Improve Your Digestion Without Changing What You Eat
By Madeline Stewart
For all the information out there about what to eat and what not to eat, there is very little discussion about how to eat. Did you know that how you eat has a huge impact on your digestion, assimilation and utilization of the nutrients in your food?
Our digestive system is responsible for taking in and breaking down the food that we eat. Through this process, the foods we consume are ideally transformed into usable nutrients; vitamins and minerals are extracted, fats are broken down into lipids, and proteins into amino acids. However, when the digestive system is not functioning optimally, many of these vital nutrients are not extracted from the foods we eat, and therefore the body can not access and utilize them. This means that we can eat the highest quality, properly prepared foods, and still not absorb the nutrients available to fully benefit from these foods.
Our digestive system is deeply connected to our autonomic nervous system, and therefore the way we eat - and the energetic state that we are in while we eat - has a huge impact on the amount of nutrients we are able to extract from the foods that we eat. The two primary states of the autonomic nervous system are the sympathetic state (fight or flight) and the parasympathetic state (rest and digest). As the nickname for the parasympathetic states suggests, optimal digestion takes place in a parasympathetic state.
Dilates the blood vessels leading to the GI tract
Directs blood towards the GI tract
Reduces heart rate
Stimulates salivary gland secretion
Digestive responses to energetic states:
Diverts blood away from the gastrointestinal (GI) tract
Heart rate increases
Constricts all intestinal sphincters
Inhibits peristalsis (contractions of the digestive system that promotes movement of food through the digestive system)

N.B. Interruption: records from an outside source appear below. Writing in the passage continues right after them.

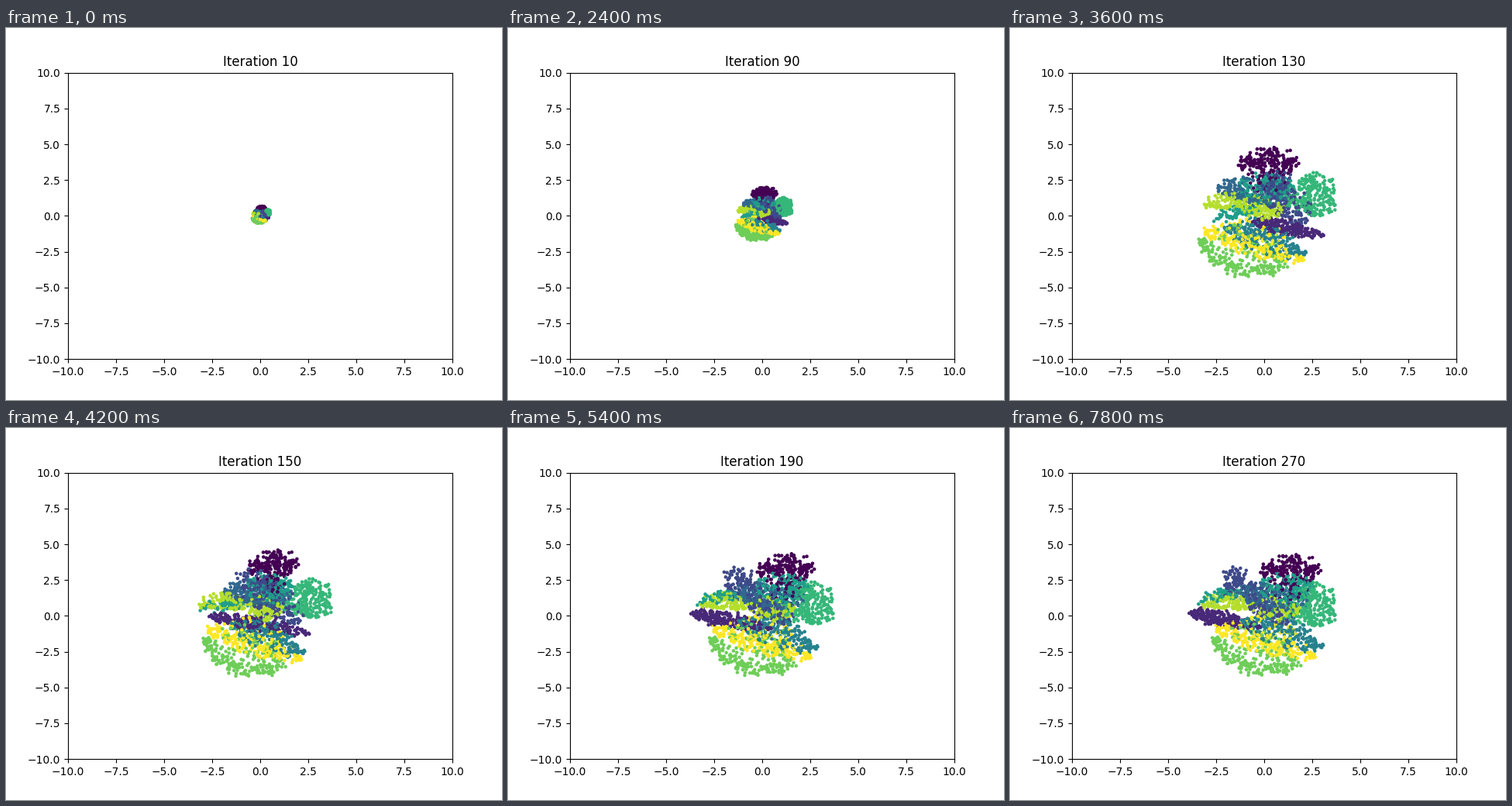
These frames come from a looping animation (640 by 480 pixels, 8000 ms). A matplotlib script:

```python
import numpy as np
import matplotlib.pyplot as plt
from matplotlib.animation import FuncAnimation

INTERVAL, FRAMES, HOLD = 100, 80, 3
PER_DIGIT = 250
CENTER = 0.2 + 0.3j
rng = np.random.default_rng(7)


def ribbon(digit, start, end, bend, width, drift, share=1.0):
    """Scatter one cluster along an arc, with points as complex numbers."""
    count = int(PER_DIGIT * share)
    along, across = rng.uniform(-1, 1, (2, count))
    chord = end - start
    normal = 1j * chord / abs(chord)
    across *= width * np.sqrt(1 - abs(along) ** 3)
    spine = (start + end) / 2 + along * chord / 2 + (1 - along ** 2) * bend * normal
    side = normal * abs(chord) / 2 + 2 * along * bend * chord / abs(chord)
    points = spine + across * side / abs(side)
    points += 0.06 * (rng.normal(size=count) + 1j * rng.normal(size=count))
    # A few points of every cluster stray towards the middle.
    points += 0.65 * rng.random(count) ** 4 * (CENTER - points)
    return np.full(count, digit), along, points, np.full(count, drift)


clusters = [
    ribbon(0, -1.3 + 3.4j, 1.6 + 3.4j, 0.8, 0.65, 1.15 - 0.5j),
    ribbon(1, -0.7 - 0.5j, 3.1 - 1.4j, -0.2, 0.25, -3.3 + 0.6j),
    ribbon(2, 0.2 + 2.7j, 1.2 + 2.2j, 0, 0.6, -2.3 + 0.3j, 0.3),
    ribbon(2, 0.0 + 2.2j, 2.0 - 0.6j, 0.3, 0.9, -1.0 - 0.1j, 0.7),
    ribbon(3, -2.5 + 1.8j, 1.4 + 1.2j, 0.4, 0.9, 0.9 - 0.4j),
    ribbon(4, -2.2 - 0.9j, 2.1 - 2.8j, -0.2, 0.6, 0.9 + 0.5j),
    ribbon(5, -2.7 - 0.3j, -0.8 + 0.6j, 0, 0.4, -0.8 + 1.2j, 0.3),
    ribbon(5, -1.5 + 1.5j, 1.5 + 2.0j, 0.4, 0.8, 1.1, 0.7),
    ribbon(6, 2.3 + 2.9j, 2.8 - 0.1j, 0.3, 0.9, -0.7j),
    ribbon(7, -3.5 - 1.6j, 1.1 - 3.6j, -1.3, 0.45, 0.7 + 0.1j),
    ribbon(8, -3.1 + 0.6j, -0.9 + 0.8j, 0.3, 0.6, -0.1, 0.5),
    ribbon(8, -1.2 + 0.6j, 1.0 + 0.4j, 0, 0.9, 0.8 - 0.1j, 0.5),
    ribbon(9, -3.2 - 1.0j, 2.1 - 3.1j, -0.45, 0.4, 0.6 + 0.2j),
]
digits, along, home, drift = (np.concatenate(part) for part in zip(*clusters))
order = rng.permutation(len(digits))


def progress(iteration, begin, end):
    return np.clip((iteration - begin) / (end - begin), 0, 1)


def positions(iteration):
    """Grow slowly, burst open, then let the clusters drift and settle."""
    grow = 1 - (1 - progress(iteration, 10, 90)) ** 3
    burst = progress(iteration, 90, 130)
    scale = 0.13 + 0.28 * grow + 0.59 * burst ** 2 * (3 - 2 * burst)
    settle = 1 - (1 - progress(iteration, 130, 220)) ** 2
    # The leading end of a cluster arrives before its tail.
    points = scale * home + drift * settle ** (2 ** along)
    points = points[order] + 0.04 + 0.06j
    return np.column_stack([points.real, points.imag])


fig, ax = plt.subplots(figsize=(6.4, 4.8), dpi=100)
ax.set(xlim=(-10, 10), ylim=(-10, 10))
dots = ax.scatter(*positions(10).T, s=5, c=digits[order], cmap="viridis")
title = ax.set_title("Iteration 10")


def update(frame):
    iteration = 10 * (frame // HOLD + 1)
    dots.set_offsets(positions(iteration))
    title.set_text(f"Iteration {iteration}")
    return dots, title


anim = FuncAnimation(fig, update, frames=FRAMES, interval=INTERVAL,
                     repeat=True, repeat_delay=0)
plt.show()
```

This brief list of responses demonstrates the importance of the state we are in while we eat, and how it can improve or negatively affect our ability to digest, assimilate and use the nutrients in the foods that we eat. The good news is that there are activities and actions that we have control over that determine which state we are in.
Activities and actions that impact our energetic states:
Stressful thoughts or experiences
Exercise (during activity)
Being on your phone, computer, or TV
As you can see from above, the activities that cause stress, increased attention demands, and/or distract us away from ourselves all trigger the sympathetic state, and those that cause relaxation, down regulation, and connect us more deeply to ourselves trigger the parasympathetic state. This demonstrates the importance of a stress-free, relaxed and aware state when eating in order to support optimal digestion.
Here are my top 5 tips for promoting a parasympathetic state while eating:
Stop and sit. Sit down and just eat. This means no eating while walking, driving, working, cleaning, standing in front of the fridge, etc.
Take 10 breaths before beginning each meal. This one is pretty straight forward. Before beginning any meal (main or snack), stop all other activities and take 10 deep breaths. You can do this with your eyes open or closed.
Chew and savor your food. Slow down and chew each bite thoroughly; try and taste the individual flavors and experience the contrasting textures in your food.
Eliminate media distractions. Put away your phone, computer, and TV while you are eating and just eat. The phone is probably the trickiest for most people, or the computer if you tend to eat at your desk. Physically separate yourself from them while you eat. Set your phone across the room and move away from the computer!
Slow down. Set your fork down between each bite. Take time to enjoy eating. For tips on how to do this in combination with our Community Element, read this blog post by Melissa.
BONUS: Sit on the floor. If all else fails, sit down on the floor to eat. Seriously! This actually works. If you are feeling especially stressed out, sitting on the floor can help ground and calm you.
Above all else, be present and enjoy your food.